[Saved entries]
══════════
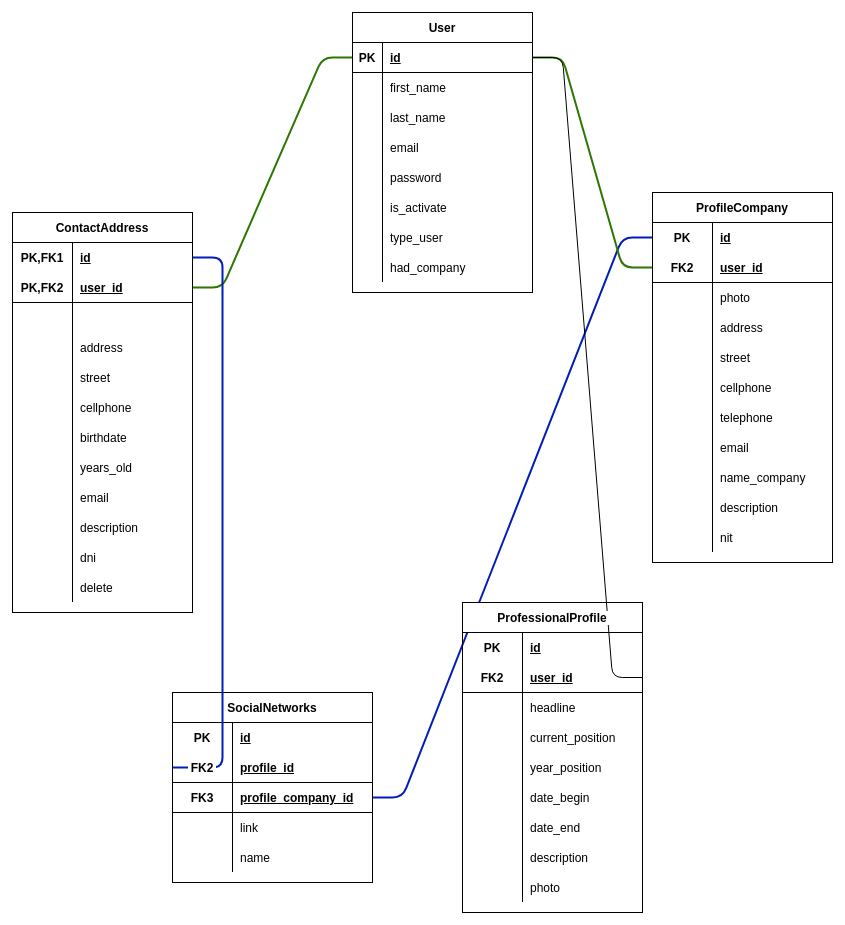
<!DOCTYPE html>
<html lang="en">
<head>
<meta charset="utf-8">
<title>Entity relationship diagram</title>
<style>
:root {
  --ink: #000000;
  --paper: #ffffff;
  --user-link: #2d7600;
  --network-link: #001db8;
}
* { box-sizing: border-box; }
body { margin: 0; background: var(--paper); }
.diagram {
  position: relative;
  width: 845px;
  height: 925px;
  overflow: hidden;
  background: var(--paper);
  color: var(--ink);
  font: 12px/14px "Liberation Sans", Arial, sans-serif;
}
.links { position: absolute; left: 0; top: 0; fill: none; }
.links path { stroke-width: 2; }
.links .user-link { stroke: var(--user-link); }
.links .network-link { stroke: var(--network-link); }
.links .plain-link { stroke: var(--ink); stroke-width: 1; }
.entity {
  --key-width: 60px;
  position: absolute;
  width: 181px;
  border: 1px solid var(--ink);
}
.entity h2 {
  display: flex;
  align-items: center;
  justify-content: center;
  height: 30px;
  margin: 0;
  padding-right: 1px;
  border-bottom: 1px solid var(--ink);
  background: var(--paper);
  font-size: 12px;
  line-height: 14px;
}
.fields { margin: 0; }
.fields div {
  display: grid;
  grid-template-columns: var(--key-width) 1fr;
  height: 30px;
}
.fields dt, .fields dd {
  display: flex;
  align-items: center;
  margin: 0;
  white-space: nowrap;
}
.fields dt {
  justify-content: center;
  padding-right: 1px;
  border-right: 1px solid var(--ink);
  font-weight: bold;
}
.fields dd { padding-left: 7px; }
.fields div:last-child dt { margin-bottom: 1px; }
.fields .key dd { font-weight: bold; text-decoration: underline; }
.fields .ruled { position: relative; }
.fields .ruled::after {
  content: "";
  position: absolute;
  left: 0;
  right: 0;
  bottom: 0;
  height: 1px;
  background: var(--ink);
}
/* Keeps a label readable where a link passes behind it */
.over-link {
  position: relative;
  z-index: 1;
  padding: 0 3px;
  background: var(--paper);
}
.user { --key-width: 30px; left: 352px; top: 12px; height: 281px; }
.contact-address { left: 12px; top: 212px; height: 401px; }
.profile-company { left: 652px; top: 192px; height: 371px; }
.professional-profile { left: 462px; top: 602px; height: 311px; }
.social-networks { left: 172px; top: 692px; width: 201px; height: 191px; }
</style>
</head>
<body>
<main class="diagram">
  <svg class="links" width="845" height="925" viewBox="0 0 845 925" aria-hidden="true">
    <path class="network-link" d="M652 237.5H632.5Q622.5 237.5 618.8 246.8L406.2 788.2Q402.5 797.5 392.5 797.5H373"/>
  </svg>

  <section class="entity user">
    <h2>User</h2>
    <dl class="fields">
      <div class="key ruled"><dt>PK</dt><dd>id</dd></div>
      <div><dt></dt><dd>first_name</dd></div>
      <div><dt></dt><dd>last_name</dd></div>
      <div><dt></dt><dd>email</dd></div>
      <div><dt></dt><dd>password</dd></div>
      <div><dt></dt><dd>is_activate</dd></div>
      <div><dt></dt><dd>type_user</dd></div>
      <div><dt></dt><dd>had_company</dd></div>
    </dl>
  </section>

  <section class="entity contact-address">
    <h2>ContactAddress</h2>
    <dl class="fields">
      <div class="key"><dt>PK,FK1</dt><dd>id</dd></div>
      <div class="key ruled"><dt>PK,FK2</dt><dd>user_id</dd></div>
      <div><dt></dt><dd></dd></div>
      <div><dt></dt><dd>address</dd></div>
      <div><dt></dt><dd>street</dd></div>
      <div><dt></dt><dd>cellphone</dd></div>
      <div><dt></dt><dd>birthdate</dd></div>
      <div><dt></dt><dd>years_old</dd></div>
      <div><dt></dt><dd>email</dd></div>
      <div><dt></dt><dd>description</dd></div>
      <div><dt></dt><dd>dni</dd></div>
      <div><dt></dt><dd>delete</dd></div>
    </dl>
  </section>

  <section class="entity profile-company">
    <h2>ProfileCompany</h2>
    <dl class="fields">
      <div class="key"><dt>PK</dt><dd>id</dd></div>
      <div class="key ruled"><dt>FK2</dt><dd>user_id</dd></div>
      <div><dt></dt><dd>photo</dd></div>
      <div><dt></dt><dd>address</dd></div>
      <div><dt></dt><dd>street</dd></div>
      <div><dt></dt><dd>cellphone</dd></div>
      <div><dt></dt><dd>telephone</dd></div>
      <div><dt></dt><dd>email</dd></div>
      <div><dt></dt><dd>name_company</dd></div>
      <div><dt></dt><dd>description</dd></div>
      <div><dt></dt><dd>nit</dd></div>
    </dl>
  </section>

  <section class="entity professional-profile">
    <h2><span class="over-link">ProfessionalProfile</span></h2>
    <dl class="fields">
      <div class="key"><dt>PK</dt><dd>id</dd></div>
      <div class="key ruled"><dt>FK2</dt><dd>user_id</dd></div>
      <div><dt></dt><dd>headline</dd></div>
      <div><dt></dt><dd>current_position</dd></div>
      <div><dt></dt><dd>year_position</dd></div>
      <div><dt></dt><dd>date_begin</dd></div>
      <div><dt></dt><dd>date_end</dd></div>
      <div><dt></dt><dd>description</dd></div>
      <div><dt></dt><dd>photo</dd></div>
    </dl>
  </section>

  <section class="entity social-networks">
    <h2>SocialNetworks</h2>
    <dl class="fields">
      <div class="key"><dt>PK</dt><dd>id</dd></div>
      <div class="key ruled"><dt><span class="over-link">FK2</span></dt><dd>profile_id</dd></div>
      <div class="key ruled"><dt>FK3</dt><dd>profile_company_id</dd></div>
      <div><dt></dt><dd>link</dd></div>
      <div><dt></dt><dd>name</dd></div>
    </dl>
  </section>

  <svg class="links" width="845" height="925" viewBox="0 0 845 925" aria-hidden="true">
    <path class="user-link" d="M352 57.5H332.5Q322.5 57.5 318.5 66.7L226.5 278.3Q222.5 287.5 212.5 287.5H193"/>
    <path class="user-link" d="M533 57.5H552.5Q562.5 57.5 565.2 67.1L619.8 257.9Q622.5 267.5 632.5 267.5H652"/>
    <path class="network-link" d="M193 257.5H212.5Q222.5 257.5 222.5 267.5V757.5Q222.5 767.5 212.5 767.5H173"/>
    <path class="plain-link" d="M533 57.5H552.5Q562.5 57.5 563.3 67.5L611.7 667.5Q612.5 677.5 622.5 677.5H642"/>
  </svg>
</main>
</body>
</html>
══════════
### Goal of the exercise
Which lines in the data above hold the string "height"? Return each of them.

### Response to the task
  height: 925px;
  height: 30px;
  line-height: 14px;
  height: 30px;
  height: 1px;
.user { --key-width: 30px; left: 352px; top: 12px; height: 281px; }
.contact-address { left: 12px; top: 212px; height: 401px; }
.profile-company { left: 652px; top: 192px; height: 371px; }
.professional-profile { left: 462px; top: 602px; height: 311px; }
.social-networks { left: 172px; top: 692px; width: 201px; height: 191px; }
  <svg class="links" width="845" height="925" viewBox="0 0 845 925" aria-hidden="true">
  <svg class="links" width="845" height="925" viewBox="0 0 845 925" aria-hidden="true">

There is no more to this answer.